What the task requires: I'd like an exact copy of every line from the start of the entries below through the line containing "--ink:#0b0908; --chalk:#e9e5e0; --chalk-shade:#c9c2b9;", please.
____ Extracted data
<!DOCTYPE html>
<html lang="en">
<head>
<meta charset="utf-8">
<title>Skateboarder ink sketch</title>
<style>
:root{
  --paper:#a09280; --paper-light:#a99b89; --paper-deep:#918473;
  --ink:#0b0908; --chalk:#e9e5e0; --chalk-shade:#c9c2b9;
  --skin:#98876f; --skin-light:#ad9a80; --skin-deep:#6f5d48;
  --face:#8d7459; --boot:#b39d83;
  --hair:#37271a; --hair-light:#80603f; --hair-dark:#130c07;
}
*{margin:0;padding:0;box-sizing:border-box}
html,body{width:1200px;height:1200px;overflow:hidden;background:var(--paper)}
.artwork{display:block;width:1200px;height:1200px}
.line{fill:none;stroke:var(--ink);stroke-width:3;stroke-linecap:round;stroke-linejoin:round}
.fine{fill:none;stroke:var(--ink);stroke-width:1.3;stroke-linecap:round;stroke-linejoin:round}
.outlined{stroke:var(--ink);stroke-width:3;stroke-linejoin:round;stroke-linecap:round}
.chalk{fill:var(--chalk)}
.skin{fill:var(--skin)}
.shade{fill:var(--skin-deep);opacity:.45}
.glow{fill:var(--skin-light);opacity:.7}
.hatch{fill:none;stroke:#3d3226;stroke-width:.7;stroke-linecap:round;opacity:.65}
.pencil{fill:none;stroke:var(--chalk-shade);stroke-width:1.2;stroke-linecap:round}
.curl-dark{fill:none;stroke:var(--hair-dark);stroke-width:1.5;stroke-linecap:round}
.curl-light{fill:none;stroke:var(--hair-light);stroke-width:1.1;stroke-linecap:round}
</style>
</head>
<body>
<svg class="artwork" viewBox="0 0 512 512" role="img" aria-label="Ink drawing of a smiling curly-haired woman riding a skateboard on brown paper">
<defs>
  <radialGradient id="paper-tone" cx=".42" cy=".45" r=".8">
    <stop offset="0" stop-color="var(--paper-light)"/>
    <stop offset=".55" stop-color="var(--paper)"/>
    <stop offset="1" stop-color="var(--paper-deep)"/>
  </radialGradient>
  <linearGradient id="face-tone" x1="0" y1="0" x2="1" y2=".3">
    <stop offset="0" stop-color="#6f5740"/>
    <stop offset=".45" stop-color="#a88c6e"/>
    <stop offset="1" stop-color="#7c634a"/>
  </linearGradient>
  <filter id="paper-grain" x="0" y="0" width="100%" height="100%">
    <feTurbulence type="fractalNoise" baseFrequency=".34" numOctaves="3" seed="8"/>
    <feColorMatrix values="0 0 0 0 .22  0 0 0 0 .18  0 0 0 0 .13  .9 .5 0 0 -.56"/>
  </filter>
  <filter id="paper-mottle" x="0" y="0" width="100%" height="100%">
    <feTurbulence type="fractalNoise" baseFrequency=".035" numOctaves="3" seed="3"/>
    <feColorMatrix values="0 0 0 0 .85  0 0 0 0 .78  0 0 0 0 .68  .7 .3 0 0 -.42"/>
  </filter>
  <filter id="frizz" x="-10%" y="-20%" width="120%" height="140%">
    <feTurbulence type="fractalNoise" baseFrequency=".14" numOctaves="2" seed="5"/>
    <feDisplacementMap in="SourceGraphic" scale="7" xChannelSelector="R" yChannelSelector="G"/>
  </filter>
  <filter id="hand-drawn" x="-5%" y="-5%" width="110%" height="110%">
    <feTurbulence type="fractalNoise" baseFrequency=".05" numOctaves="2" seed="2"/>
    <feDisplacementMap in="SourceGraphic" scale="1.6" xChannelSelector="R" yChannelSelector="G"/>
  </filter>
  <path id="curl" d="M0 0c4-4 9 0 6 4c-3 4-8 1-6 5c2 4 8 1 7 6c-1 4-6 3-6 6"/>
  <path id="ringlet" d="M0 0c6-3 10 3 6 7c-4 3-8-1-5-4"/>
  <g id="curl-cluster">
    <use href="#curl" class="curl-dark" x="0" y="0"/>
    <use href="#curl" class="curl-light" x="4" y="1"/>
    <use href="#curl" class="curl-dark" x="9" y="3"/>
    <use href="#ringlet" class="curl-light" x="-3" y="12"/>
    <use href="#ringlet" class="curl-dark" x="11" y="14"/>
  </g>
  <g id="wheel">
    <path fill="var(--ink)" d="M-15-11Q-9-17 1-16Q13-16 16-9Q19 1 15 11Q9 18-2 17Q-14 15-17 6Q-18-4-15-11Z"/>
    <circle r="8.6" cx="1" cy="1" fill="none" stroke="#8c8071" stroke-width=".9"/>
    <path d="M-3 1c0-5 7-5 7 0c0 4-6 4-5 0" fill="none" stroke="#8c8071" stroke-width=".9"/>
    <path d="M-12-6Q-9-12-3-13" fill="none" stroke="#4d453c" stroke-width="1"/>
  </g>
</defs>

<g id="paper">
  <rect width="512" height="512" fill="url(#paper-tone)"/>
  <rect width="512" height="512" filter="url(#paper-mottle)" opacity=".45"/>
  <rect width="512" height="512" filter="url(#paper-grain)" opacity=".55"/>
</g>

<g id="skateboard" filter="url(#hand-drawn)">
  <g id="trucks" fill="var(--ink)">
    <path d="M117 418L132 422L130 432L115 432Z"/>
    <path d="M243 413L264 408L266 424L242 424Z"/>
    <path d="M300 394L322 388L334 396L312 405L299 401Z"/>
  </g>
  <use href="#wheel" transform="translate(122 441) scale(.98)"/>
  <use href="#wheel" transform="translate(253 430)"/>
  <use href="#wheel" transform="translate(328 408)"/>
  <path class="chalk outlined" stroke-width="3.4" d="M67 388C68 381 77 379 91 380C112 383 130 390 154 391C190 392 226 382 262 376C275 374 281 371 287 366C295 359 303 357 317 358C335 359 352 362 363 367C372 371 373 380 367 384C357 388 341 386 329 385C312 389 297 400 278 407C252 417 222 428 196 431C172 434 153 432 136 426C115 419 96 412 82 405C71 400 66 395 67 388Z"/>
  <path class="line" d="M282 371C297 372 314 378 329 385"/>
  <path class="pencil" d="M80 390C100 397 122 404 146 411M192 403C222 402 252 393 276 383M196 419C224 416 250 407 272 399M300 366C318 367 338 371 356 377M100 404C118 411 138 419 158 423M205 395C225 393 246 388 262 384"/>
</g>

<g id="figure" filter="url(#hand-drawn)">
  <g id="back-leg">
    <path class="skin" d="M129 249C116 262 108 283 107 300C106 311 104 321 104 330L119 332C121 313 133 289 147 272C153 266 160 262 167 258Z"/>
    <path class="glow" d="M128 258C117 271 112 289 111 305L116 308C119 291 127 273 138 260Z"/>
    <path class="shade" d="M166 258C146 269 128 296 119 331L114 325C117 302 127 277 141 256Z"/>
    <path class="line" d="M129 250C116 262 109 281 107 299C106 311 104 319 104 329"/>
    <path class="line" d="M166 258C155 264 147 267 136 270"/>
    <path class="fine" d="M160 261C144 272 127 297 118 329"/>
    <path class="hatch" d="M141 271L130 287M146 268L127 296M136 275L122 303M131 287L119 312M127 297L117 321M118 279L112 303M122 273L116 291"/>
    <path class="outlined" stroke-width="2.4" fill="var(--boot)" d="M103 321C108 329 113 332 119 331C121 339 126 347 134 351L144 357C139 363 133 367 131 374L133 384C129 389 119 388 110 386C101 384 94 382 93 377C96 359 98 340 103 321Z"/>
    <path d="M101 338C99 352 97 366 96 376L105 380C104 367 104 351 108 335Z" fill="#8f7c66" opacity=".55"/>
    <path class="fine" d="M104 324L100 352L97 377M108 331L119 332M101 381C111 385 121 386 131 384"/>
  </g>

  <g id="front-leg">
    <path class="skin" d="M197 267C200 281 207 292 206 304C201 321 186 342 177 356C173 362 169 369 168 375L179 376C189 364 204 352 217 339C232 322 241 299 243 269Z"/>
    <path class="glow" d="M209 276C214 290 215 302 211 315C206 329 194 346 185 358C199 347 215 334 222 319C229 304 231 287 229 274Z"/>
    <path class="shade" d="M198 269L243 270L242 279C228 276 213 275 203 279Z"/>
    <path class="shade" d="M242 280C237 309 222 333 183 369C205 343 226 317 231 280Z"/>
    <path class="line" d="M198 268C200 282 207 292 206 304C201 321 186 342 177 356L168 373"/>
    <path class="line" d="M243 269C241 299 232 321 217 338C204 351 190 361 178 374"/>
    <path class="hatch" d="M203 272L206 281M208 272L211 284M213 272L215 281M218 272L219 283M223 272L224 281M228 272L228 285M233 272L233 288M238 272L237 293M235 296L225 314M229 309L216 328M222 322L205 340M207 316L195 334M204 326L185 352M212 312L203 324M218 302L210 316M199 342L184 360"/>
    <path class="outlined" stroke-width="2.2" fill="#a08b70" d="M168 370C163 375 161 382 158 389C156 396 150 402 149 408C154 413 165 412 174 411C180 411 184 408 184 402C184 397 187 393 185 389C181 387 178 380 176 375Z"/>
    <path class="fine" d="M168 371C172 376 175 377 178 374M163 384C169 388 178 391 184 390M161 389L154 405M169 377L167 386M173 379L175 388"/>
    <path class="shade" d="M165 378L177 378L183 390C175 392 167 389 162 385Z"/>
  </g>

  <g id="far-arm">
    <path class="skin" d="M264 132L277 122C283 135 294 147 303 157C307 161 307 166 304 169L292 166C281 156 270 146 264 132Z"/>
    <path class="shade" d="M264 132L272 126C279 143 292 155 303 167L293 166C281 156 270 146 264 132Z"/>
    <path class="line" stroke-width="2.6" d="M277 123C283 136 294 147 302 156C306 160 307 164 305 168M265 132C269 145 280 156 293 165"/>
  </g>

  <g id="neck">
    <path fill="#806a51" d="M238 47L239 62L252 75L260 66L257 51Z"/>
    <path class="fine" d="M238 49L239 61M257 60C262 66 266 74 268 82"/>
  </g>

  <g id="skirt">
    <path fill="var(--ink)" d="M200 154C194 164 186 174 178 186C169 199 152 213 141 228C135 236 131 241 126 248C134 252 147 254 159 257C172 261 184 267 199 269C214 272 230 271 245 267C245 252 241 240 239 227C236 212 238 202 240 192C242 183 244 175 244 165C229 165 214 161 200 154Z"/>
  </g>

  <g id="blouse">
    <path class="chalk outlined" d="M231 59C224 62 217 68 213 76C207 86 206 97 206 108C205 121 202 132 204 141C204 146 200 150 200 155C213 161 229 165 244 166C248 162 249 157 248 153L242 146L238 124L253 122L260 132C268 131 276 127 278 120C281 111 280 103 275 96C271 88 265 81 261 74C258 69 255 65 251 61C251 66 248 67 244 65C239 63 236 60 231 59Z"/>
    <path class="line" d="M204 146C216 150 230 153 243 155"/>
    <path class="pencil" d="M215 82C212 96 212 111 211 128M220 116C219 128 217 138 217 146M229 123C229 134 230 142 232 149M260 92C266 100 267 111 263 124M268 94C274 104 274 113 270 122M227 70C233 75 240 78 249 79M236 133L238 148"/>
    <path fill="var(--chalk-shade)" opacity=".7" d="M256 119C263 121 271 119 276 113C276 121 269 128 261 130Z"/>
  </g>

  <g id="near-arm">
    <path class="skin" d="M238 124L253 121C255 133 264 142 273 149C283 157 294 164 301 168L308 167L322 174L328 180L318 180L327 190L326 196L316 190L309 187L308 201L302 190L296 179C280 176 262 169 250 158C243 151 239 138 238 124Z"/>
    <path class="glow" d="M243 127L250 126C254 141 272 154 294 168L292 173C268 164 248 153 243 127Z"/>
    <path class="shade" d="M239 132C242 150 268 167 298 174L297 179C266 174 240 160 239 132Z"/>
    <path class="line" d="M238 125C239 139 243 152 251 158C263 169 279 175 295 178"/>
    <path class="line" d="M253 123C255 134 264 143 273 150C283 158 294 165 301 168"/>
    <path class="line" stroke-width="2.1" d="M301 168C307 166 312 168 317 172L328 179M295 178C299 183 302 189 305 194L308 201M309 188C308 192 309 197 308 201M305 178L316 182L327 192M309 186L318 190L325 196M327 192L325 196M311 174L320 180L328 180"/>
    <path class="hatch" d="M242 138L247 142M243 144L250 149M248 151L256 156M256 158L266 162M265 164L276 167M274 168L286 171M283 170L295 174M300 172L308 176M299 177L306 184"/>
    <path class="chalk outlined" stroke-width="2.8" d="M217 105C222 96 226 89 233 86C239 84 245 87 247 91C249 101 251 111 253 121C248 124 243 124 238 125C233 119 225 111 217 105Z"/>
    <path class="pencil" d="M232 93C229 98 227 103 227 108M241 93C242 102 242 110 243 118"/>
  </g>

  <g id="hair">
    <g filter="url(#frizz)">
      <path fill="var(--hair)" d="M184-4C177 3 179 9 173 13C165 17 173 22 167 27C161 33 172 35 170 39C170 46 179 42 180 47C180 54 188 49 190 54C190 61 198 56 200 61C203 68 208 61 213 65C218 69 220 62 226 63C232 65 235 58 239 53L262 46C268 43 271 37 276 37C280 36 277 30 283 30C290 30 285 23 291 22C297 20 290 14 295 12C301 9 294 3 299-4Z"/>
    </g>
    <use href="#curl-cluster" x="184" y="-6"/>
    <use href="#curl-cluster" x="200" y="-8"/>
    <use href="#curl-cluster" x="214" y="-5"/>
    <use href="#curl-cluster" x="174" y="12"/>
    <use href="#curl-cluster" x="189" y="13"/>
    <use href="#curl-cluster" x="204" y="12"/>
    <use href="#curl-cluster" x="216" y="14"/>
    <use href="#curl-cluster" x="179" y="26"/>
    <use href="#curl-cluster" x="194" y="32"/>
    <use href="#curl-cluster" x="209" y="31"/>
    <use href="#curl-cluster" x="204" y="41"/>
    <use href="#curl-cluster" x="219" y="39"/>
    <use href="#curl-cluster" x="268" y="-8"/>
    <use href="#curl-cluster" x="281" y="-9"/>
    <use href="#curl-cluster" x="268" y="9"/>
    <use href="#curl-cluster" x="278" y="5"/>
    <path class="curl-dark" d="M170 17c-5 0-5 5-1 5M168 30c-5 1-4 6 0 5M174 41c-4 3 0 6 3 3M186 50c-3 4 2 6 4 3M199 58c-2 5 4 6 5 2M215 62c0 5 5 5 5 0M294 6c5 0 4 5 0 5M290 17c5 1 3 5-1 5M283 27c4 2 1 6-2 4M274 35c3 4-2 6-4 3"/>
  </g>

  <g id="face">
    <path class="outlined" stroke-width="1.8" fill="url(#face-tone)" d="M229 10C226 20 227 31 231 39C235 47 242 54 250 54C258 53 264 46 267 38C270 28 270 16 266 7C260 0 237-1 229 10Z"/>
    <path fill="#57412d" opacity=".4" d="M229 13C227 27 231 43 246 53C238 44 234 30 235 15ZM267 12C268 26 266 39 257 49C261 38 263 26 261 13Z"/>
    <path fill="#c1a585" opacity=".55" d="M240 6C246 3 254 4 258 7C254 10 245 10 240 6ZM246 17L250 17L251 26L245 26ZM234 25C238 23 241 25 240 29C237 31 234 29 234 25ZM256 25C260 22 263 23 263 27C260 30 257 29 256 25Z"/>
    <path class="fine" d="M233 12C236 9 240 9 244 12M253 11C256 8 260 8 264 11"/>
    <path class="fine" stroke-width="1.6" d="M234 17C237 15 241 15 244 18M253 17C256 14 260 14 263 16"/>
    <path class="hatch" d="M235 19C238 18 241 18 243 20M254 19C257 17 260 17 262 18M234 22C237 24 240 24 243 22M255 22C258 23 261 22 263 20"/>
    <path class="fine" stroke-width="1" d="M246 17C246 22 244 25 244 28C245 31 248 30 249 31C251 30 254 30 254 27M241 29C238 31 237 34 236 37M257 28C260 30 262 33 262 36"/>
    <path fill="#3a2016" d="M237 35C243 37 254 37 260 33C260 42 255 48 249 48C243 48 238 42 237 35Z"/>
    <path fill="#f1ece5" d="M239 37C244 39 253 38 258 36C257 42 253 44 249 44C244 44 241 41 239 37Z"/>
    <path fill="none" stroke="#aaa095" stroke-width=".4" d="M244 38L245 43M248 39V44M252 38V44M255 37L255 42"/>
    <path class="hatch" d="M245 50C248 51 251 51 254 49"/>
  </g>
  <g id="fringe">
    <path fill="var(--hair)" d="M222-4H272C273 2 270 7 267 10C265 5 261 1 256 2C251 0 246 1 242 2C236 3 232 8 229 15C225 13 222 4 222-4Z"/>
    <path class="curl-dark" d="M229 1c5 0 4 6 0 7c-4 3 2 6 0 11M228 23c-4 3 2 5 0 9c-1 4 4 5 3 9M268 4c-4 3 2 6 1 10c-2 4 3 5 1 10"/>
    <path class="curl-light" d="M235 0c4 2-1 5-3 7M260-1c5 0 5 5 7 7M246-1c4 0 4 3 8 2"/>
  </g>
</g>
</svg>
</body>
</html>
________
Reply to the exercise:
<!DOCTYPE html>
<html lang="en">
<head>
<meta charset="utf-8">
<title>Skateboarder ink sketch</title>
<style>
:root{
  --paper:#a09280; --paper-light:#a99b89; --paper-deep:#918473;
  --ink:#0b0908; --chalk:#e9e5e0; --chalk-shade:#c9c2b9;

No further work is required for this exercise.